JUST ONE month after the United Nations released a self-incriminating report on the massacre in the Bosnian town of Srebrenica, another equally damning report has appeared on Rwanda. During 100 days in 1994, a staggering 800,000 civilians were slaughtered in this small Central African state. The United Nations had 2,500 troops in the area in early 1994. All but a few hundred were withdrawn when the killing started.
This awful abdication had many authors. The report, which was commissioned by the United Nations and compiled by an independent team, names both Kofi Annan and his predecessor as U.N. secretary-general among the culprits. But it also blames Madeleine Albright, the U.S. ambassador to the United Nations at the time, for playing down the massacre and resisting intervention. President Clinton apologized for American inaction on a trip to Rwanda last year. On Thursday Mr. Annan apologized as well, calling the report "thorough and objective."
The U.N. claims to have learned some lessons from Rwanda. Its bureaucracy failed to respond to several warnings of impending genocide: Six months before the massacre, for example, a report by the U.N. Human Rights Commission in Geneva signaled what was to come, but the report never made it to the desks of senior peacekeeping officials in New York, who might have acted on it. That failure of communication is less likely now. Mr. Annan has instituted weekly meetings of top officials from all U.N. agencies, and those based in Geneva or other outposts participate by teleconference.
Still, better internal communication is not the whole answer: The U.N.'s ability to respond to crises can be only as strong as the will of its leading members to provide necessary resources. Mr. Annan is better at goading member governments into action than his predecessor was.
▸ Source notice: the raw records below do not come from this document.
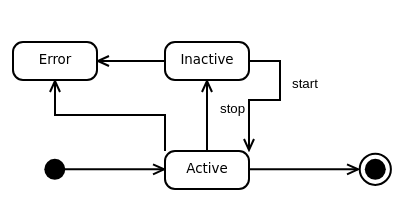
<!DOCTYPE html>
<html lang="en">
<head>
<meta charset="utf-8">
<title>State diagram</title>
<style>
:root { --ink: #000; --paper: #fff; }
* { box-sizing: border-box; }
html, body { margin: 0; background: var(--paper); overflow: hidden; }
.diagram {
  position: relative;
  width: 404px;
  height: 204px;
  overflow: hidden;
  background: var(--paper);
  color: var(--ink);
}
.connectors { position: absolute; inset: 0; display: block; }
.connectors path { fill: none; stroke: var(--ink); stroke-width: 2; }
.state {
  position: absolute;
  width: 86px;
  height: 40px;
  display: flex;
  align-items: center;
  justify-content: center;
  padding-bottom: 2px;
  border: 2px solid var(--ink);
  border-radius: 11px;
  background: var(--paper);
  font: 13.4px/1 "DejaVu Sans", sans-serif;
}
.error { left: 12px; top: 41px; }
.inactive { left: 164px; top: 41px; }
.active { left: 164px; top: 149.5px; }
.transition {
  position: absolute;
  font: 13.3px/16px "Liberation Sans", sans-serif;
}
.start { left: 292px; top: 76px; }
.stop { left: 220px; top: 101px; }
</style>
</head>
<body>
<main class="diagram">
  <svg class="connectors" width="404" height="204" viewBox="0 0 404 204" aria-hidden="true">
    <defs>
      <marker id="arrow" markerUnits="userSpaceOnUse" markerWidth="14" markerHeight="14" refX="12" refY="7" orient="auto">
        <path d="M1 2 L12 7 L1 12"/>
      </marker>
    </defs>
    <g marker-end="url(#arrow)">
      <path d="M165 61H98"/>
      <path d="M207 151V81"/>
      <path d="M165 151V115H55V81"/>
      <path d="M249 61H280V100H249V150"/>
      <path d="M55 169.3H164"/>
      <path d="M249 169.3H358"/>
    </g>
    <circle cx="54.8" cy="169.3" r="10.5"/>
    <circle cx="375.3" cy="169.3" r="15.6" fill="none" stroke="#000" stroke-width="2"/>
    <circle cx="375.3" cy="169.3" r="10.5"/>
  </svg>
  <div class="state error">Error</div>
  <div class="state inactive">Inactive</div>
  <div class="state active">Active</div>
  <span class="transition start">start</span>
  <span class="transition stop">stop</span>
</main>
</body>
</html>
But Russia and China are inclined to veto U.N. action that might set a precedent for future international interventions in Chechnya or Tibet, and the United States and Europe often balk at costly or dangerous missions.
Given its membership, the U.N. will never meet all of the world's many humanitarian challenges. But it should at least avoid empty efforts that serve to excuse the world's inaction. The shame of the Srebrenica massacre was that the U.N. had stationed a token peacekeeping force in the town, large enough for the world to pretend that it cared about the fate of Bosnian Muslims, but too small actually to help them. The shame of Rwanda, likewise, is that the U.N. did send a token force to the region, as a salve to its members' consciences, but then stood by as the horror unfolded.
If the world's leading governments are indifferent to genocide, the U.N. should not act as the vehicle for token interventions to hide their shame. It should use that shame to fight indifference; it should broadcast the horror of genocide to voters and stir the outrage that might produce serious intervention. Mr. Annan likes to say that the U.N. should not be neutral in the face of evil. Indifference to evil is not a matter for polite neutrality either.